The study found that families with children, including sole parent households are highly represented in the poverty statistics. 79% of households that use foodbanks have children living in them and nearly half of those households are sole parent families.
Poverty Indicator Project spokesperson Campbell Roberts says he wants more effective methods of addressing financial inequalities for those who stay home to look after children. Roberts: "Everyday our social services see the evidence that poverty still exists in New Zealand and witness the detrimental impact this has on our most vulnerable citizens. New Zealand needs to be an innovator in social policies that will enable all to participate."
Source New Zealand Herald 8 March 2002 "Poverty hits sole female parents"; The Dominion 9 March 2002 "Foodbank users among poorest"
WOMEN MORE BURDENED BY STUDENT DEBT
Association president Julie Pettett says women who have chosen to further their education are being punished through a system that financially disadvantages them. Minister of Tertiary Education Steve Maharey says that a discussion document on changes to the student loan scheme will be issued in May and that it would tackle gender issues. But Pettett says that with so little is known about the effects of the student loan scheme, the Association had commissioned its own study that would also be published in May.
Source 9 March 2002 "Women `slower to repay student debt'" Leah Haines
INDEPENDENT YOUTH BENEFIT STUDIED
An Independent Youth Benefit may be awarded by Winz case managers to 16-17 yr olds who have either fallen out with or been rejected by their families but is sometimes critcised as being a financial path for teenagers to simply leave home. However, Dawson has found that one-third of all Independent Youth Benefit applicants have attempted suicide and she believes Winz has saved hundreds of teenagers by using their discretion to award the income support. While every teenager on the Independent Youth Benefit has an individual plan monitored by a Winz case manager, Dawson says that the benefit should be accompanied by more intense programmes to help teenagers through their problems which often include having no school qualifications, bullying, being victims of sexual abuse, or drugs and alcohol abuse.
Source New Zealand Herald 7 March 2002 "Youth benefit suicide shock" NZPA
OZ UNEMPLOYED MISS OUT ON OVER $250 MILLION
Evidence to a Senate estimates committee also shows that about half the people entering the Government's intensive assistance program for the long-term unemployed have already been in the system before ... raising questions about how effective the system is in getting people back to work.
Government officials explained that the budget figures were an estimate of expenditure and the difference from the actual figures "does not necessarily translate into underperformance". The anomalies were said to be due to such things as depressed labour markets and programmes that were being established had lead times that were underestimated.

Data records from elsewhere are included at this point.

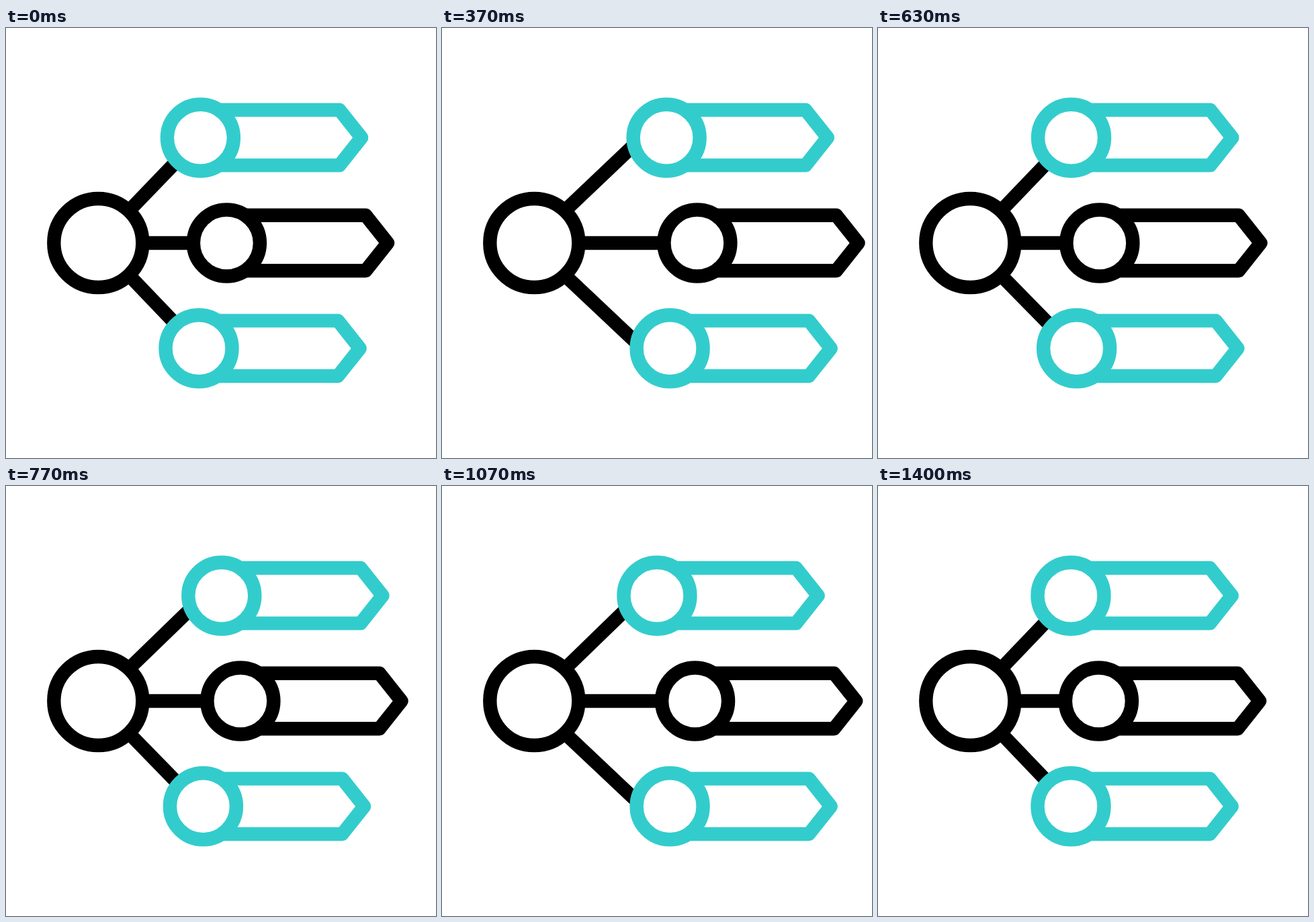
An HTML page with a canvas for the animation above (1670 ms loop, 640 by 640 pixels).

```html
<!DOCTYPE html>
<html lang="en">
<head>
<meta charset="utf-8">
<style>
html, body { margin: 0; width: 100%; height: 100%; overflow: hidden; background: #fff; }
canvas { display: block; }
</style>
</head>
<body>
<canvas width="640" height="640"></canvas>
<script>
const ctx = document.querySelector('canvas').getContext('2d');
const LOOP = 1670, STEP = 33.4, SEGMENT = 10, STAGGER = 1.45, REACH = 52.3;
const BLACK = '#000', TEAL = '#33cccc';

// Horizontal bezier handles for: out, back, out, back
const EASES = [[0.4, 0.6], [0.47, 0.65], [0.26, 0.36], [0.51, 0.19]];

const BRANCHES = [
  { x: 287, y: 163.2, color: TEAL, lead: STAGGER, side: -1 },
  { x: 328.4, y: 320, color: BLACK, lead: 0, side: 0 },
  { x: 287, y: 476.8, color: TEAL, lead: -STAGGER, side: 1 },
];

// Cubic bezier easing (a, 0, b, 1), solved by bisection
function ease(x, [a, b]) {
  let lo = 0, hi = 1, t = 0.5;
  for (let i = 0; i < 24; i++) {
    t = (lo + hi) / 2;
    const u = 1 - t;
    if (3 * a * t * u * u + 3 * b * t * t * u + t * t * t < x) lo = t;
    else hi = t;
  }
  return t * t * (3 - 2 * t);
}

// How far out a branch is, 0 to 1
function extension(time) {
  const pos = time / SEGMENT, segment = Math.floor(pos);
  if (pos <= 0 || segment >= EASES.length) return 0;
  const e = ease(pos - segment, EASES[segment]);
  return segment % 2 ? 1 - e : e;
}

function stroke(color, ...points) {
  ctx.strokeStyle = color;
  ctx.beginPath();
  points.forEach(([x, y]) => ctx.lineTo(x, y));
  ctx.stroke();
}

function ring(x, y, r, color) {
  ctx.strokeStyle = color;
  ctx.beginPath();
  ctx.arc(x, y, r, 0, 2 * Math.PI);
  ctx.fill();
  ctx.stroke();
}

function drawBranch({ x, y, color, lead, side }, step) {
  const out = extension(step + lead);
  const cx = x + REACH * out;
  if (side) stroke(BLACK, [186, 320 + side * 51], [252 + 39 * out, 320 + side * (120 + 30 * out)]);
  else stroke(BLACK, [203, 320], [cx - 49, 320]);
  ring(cx, y, 49.5, color);
  stroke(color, [cx + 27.5, y - 41.2], [cx + 207, y - 41.2], [cx + 239.7, y],
    [cx + 207, y + 41.2], [cx + 27.5, y + 41.2]);
}

function draw(now) {
  const step = Math.floor((now % LOOP + 5) / STEP) % 50;
  ctx.fillStyle = '#fff';
  ctx.fillRect(0, 0, 640, 640);
  ctx.lineWidth = 20.4;
  ctx.lineJoin = 'round';
  BRANCHES.forEach(branch => drawBranch(branch, step));
  ring(137.3, 320, 66, BLACK);
  requestAnimationFrame(() => draw(performance.now() - start));
}

const start = performance.now();
draw(0);
</script>
</body>
</html>
```
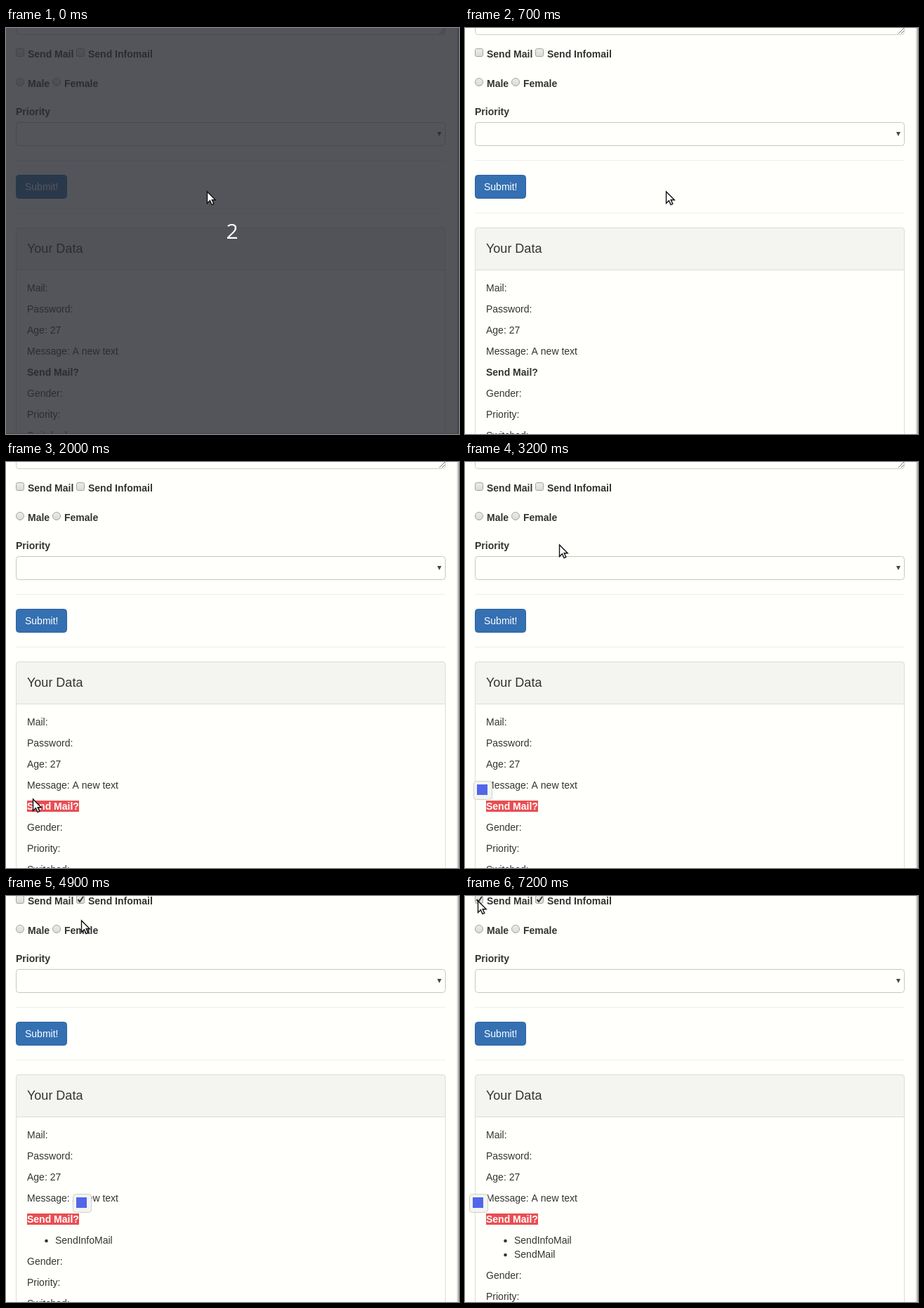
An HTML page with a canvas that plays this animation: 645 px wide and 578 px high, repeating every 8000 ms.

```html
<!DOCTYPE html>
<html lang="en">
<head>
<meta charset="utf-8">
<title>Form demo</title>
<style>
  html, body { margin: 0; width: 100%; height: 100%; overflow: hidden; background: #fffffb; }
  canvas { display: block; }
</style>
</head>
<body>
<canvas id="stage" width="645" height="578"></canvas>
<script>
const LOOP = 8000, STEP = 100;
const W = 645, H = 578;
const INK = '#333';
const ctx = document.getElementById('stage').getContext('2d');

// Pointer path: time, x, y of the hot spot
const POINTER = [
  [0, 286, 232], [800, 286, 232], [1100, 116, 476], [1200, 103, 485], [1300, 103, 485],
  [1500, 103, 486], [1700, 103, 486], [2000, 38, 479], [2300, 38, 479], [2400, 24, 479],
  [2500, 24, 479], [3200, 134, 117], [3400, 141, 73], [3900, 106, 34], [4500, 106, 34],
  [4600, 107, 34], [5800, 107, 34], [6100, 16, 9], [6300, 16, 9], [6400, 18, 7],
  [6500, 18, 7], [6600, 18, 6], [LOOP, 18, 6]
];
const ARROW = new Path2D('M.5 1V17.5L4.4 13.8L7 19.6L9.8 18.4L7.2 12.7H12.2Z');
const IBEAM = new Path2D('M-4 -9H-1L0 -8L1 -9H4M0 -8V8M-4 9H-1L0 8L1 9H4');

function pointerAt(t) {
  const i = Math.max(1, POINTER.findIndex(k => k[0] >= t));
  const [t0, x0, y0] = POINTER[i - 1], [t1, x1, y1] = POINTER[i];
  const p = (t - t0) / (t1 - t0);
  return [Math.round(x0 + (x1 - x0) * p), Math.round(y0 + (y1 - y0) * p)];
}

function rect(x, y, w, h, color) {
  ctx.fillStyle = color;
  ctx.fillRect(x, y, w, h);
}

function text(str, x, y, { size = 14, bold = false, color = INK } = {}) {
  ctx.font = `${bold ? 'bold ' : ''}${size}px "Liberation Sans", Arial, sans-serif`;
  ctx.fillStyle = color;
  ctx.fillText(str, x, y);
}

// Bordered box covering whole pixels x..x+w, y..y+h
function box(x, y, w, h, radius, fill, border) {
  ctx.beginPath();
  ctx.roundRect(x + .5, y + .5, w - 1, h - 1, radius);
  ctx.fillStyle = fill;
  ctx.fill();
  ctx.lineWidth = 1;
  ctx.strokeStyle = border;
  ctx.stroke();
}

function line(points, color, width = 1) {
  ctx.beginPath();
  points.forEach(([x, y]) => ctx.lineTo(x, y));
  ctx.strokeStyle = color;
  ctx.lineWidth = width;
  ctx.stroke();
}

function controlFill(y) {
  const g = ctx.createLinearGradient(0, y, 0, y + 12);
  g.addColorStop(0, '#ededea');
  g.addColorStop(1, '#d9d9d6');
  return g;
}

function checkbox(x, label, checked) {
  box(x, 29, 12, 12, 2, controlFill(29), '#a3a3a0');
  if (checked) line([[x + 2.5, 35], [x + 5, 38], [x + 10, 31]], INK, 2);
  text(label, x + 17, 42, { bold: true });
}

function radio(x, label) {
  box(x, 71, 12, 12, 6, controlFill(71), '#a3a3a0');
  text(label, x + 17, 84, { bold: true });
}

function drawForm(checks) {
  box(14, -60, 612, 70, 4, '#fffffb', '#ccc');
  line([[617, 8], [625, 0]], '#777');
  line([[621, 8], [625, 4]], '#777');

  checkbox(14, 'Send Mail', checks > 1);
  checkbox(100, 'Send Infomail', checks > 0);
  radio(14, 'Male');
  radio(66, 'Female');

  text('Priority', 14, 124, { bold: true });
  box(14, 134, 612, 34, 4, '#fffffb', '#c6c6c3');
  ctx.fillStyle = '#444';
  ctx.fill(new Path2D('M614 148H620L617 154Z'));

  rect(14, 188, 612, 1, '#eeeeea');
  box(14, 209, 73, 34, 4, '#3470b2', '#2d629e');
  text('Submit!', 27, 231, { color: '#fff' });
  rect(14, 263, 612, 1, '#eeeeea');
}

function drawPanel(checks, selectedFrom) {
  box(14, 284, 612, 400, 4, '#fffffb', '#dcdcd9');
  box(14, 284, 612, 61, [4, 4, 0, 0], '#f4f4f0', '#dcdcd9');
  text('Your Data', 30, 320, { size: 18 });
  ['Mail:', 'Password:', 'Age: 27', 'Message: A new text']
    .forEach((s, i) => text(s, 30, 375 + 30 * i));

  text('Send Mail?', 30, 495, { bold: true });
  if (selectedFrom < 104) {
    ctx.save();
    ctx.beginPath();
    ctx.rect(selectedFrom, 482, 104 - selectedFrom, 16);
    ctx.clip();
    rect(30, 482, 74, 16, '#e94e52');
    text('Send Mail?', 30, 495, { bold: true, color: '#fff' });
    ctx.restore();
  }

  ['SendInfoMail', 'SendMail'].slice(0, checks).forEach((s, i) => {
    const y = 525 + 20 * i;
    ctx.beginPath();
    ctx.arc(57.5, y - 4, 2.3, 0, 7);
    ctx.fillStyle = INK;
    ctx.fill();
    text(s, 70, y);
  });
  const listHeight = checks ? 10 + 20 * checks : 0;
  ['Gender:', 'Priority:', 'Switched:']
    .forEach((s, i) => text(s, 30, 525 + listHeight + 30 * i));
}

function drawPopup(x, y) {
  box(x, y, 27, 27, 4, '#f4f4f1', '#cfcfcc');
  rect(x + 5, y + 5, 15, 15, '#5166ea');
}

function drawPointer(t) {
  const [x, y] = pointerAt(t);
  ctx.save();
  ctx.translate(x, y);
  if (t >= 1200 && t < 2000) {
    ctx.translate(.5, .5);
    ctx.lineWidth = 1;
    ctx.strokeStyle = '#111';
    ctx.stroke(IBEAM);
  } else {
    ctx.fillStyle = '#fff';
    ctx.fill(ARROW);
    ctx.lineWidth = 1.4;
    ctx.strokeStyle = '#111';
    ctx.stroke(ARROW);
  }
  ctx.restore();
}

function drawCountdown(t) {
  rect(0, 0, W, H, 'rgba(41, 43, 50, .8)');
  rect(0, H - 1, W, 1, '#523f4e');
  ctx.font = '30px "Open Sans", "Noto Sans", sans-serif';
  ctx.textAlign = 'center';
  ctx.fillStyle = '#fff';
  ctx.fillText(t < 400 ? '2' : '1', 322, 300);
  ctx.textAlign = 'left';
}

function draw(t) {
  const checks = t < 4900 ? 0 : t < 7200 ? 1 : 2;
  const selectedFrom = t < 1800 ? 104 : t < 2000 ? pointerAt(t)[0] : 30;

  rect(0, 0, W, H, '#fffffb');
  ctx.save();
  ctx.translate(0, checks ? -30 : 0);
  drawForm(checks);
  drawPanel(checks, selectedFrom);
  ctx.restore();
  rect(641, 0, 2, H, '#f1f1ee');
  rect(643, 0, 2, H, '#b9b7b4');

  if (t >= 2600 && t < 4600) drawPopup(12, 454);
  if (t >= 4900 && t < 7100) drawPopup(95, 424);
  if (t >= 7200) drawPopup(6, 424);
  if (t < 700) drawCountdown(t);
  drawPointer(t);
}

const start = performance.now();
function tick() {
  const t = (performance.now() - start) % LOOP;
  draw(Math.floor(t / STEP) * STEP);
  requestAnimationFrame(tick);
}
tick();
</script>
</body>
</html>
```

A spokesperson for the Employment Services Minister, Mal Brough, told the media that the Australian Government had budgeted for 300,000 people to start employment assistance and the funds unspent in 2000-01 "simply reflected the Government achieving its ambitions at a lower cost".
The Australian Council of Social Service, however, says that the figures reinforce concerns that employment agencies in the Job Network are under-investing in "intensive assistance" clients and that outcomes are not as good as they could be.
Laura Tingle reports in the Sydney Morning Herald that under the Job Network system, a proportion of clients with particular difficulties getting work are offered "intensive assistance" which may include training, provision of clothing or other resources to help them find work. The Job Network provider receives an upfront payment when the person starts the network's intensive assistance programme and a further payment if the person gets a job or enters a training scheme. There is no obligation on the provider, however, to spend any specific amount on the client. Evidence so far suggests considerable numbers of people do not get a job or training from this "intensive assistance".
Source Sydney Morning Herald 27 February 2002 "Unemployed miss out on $214m" by Laura Tingle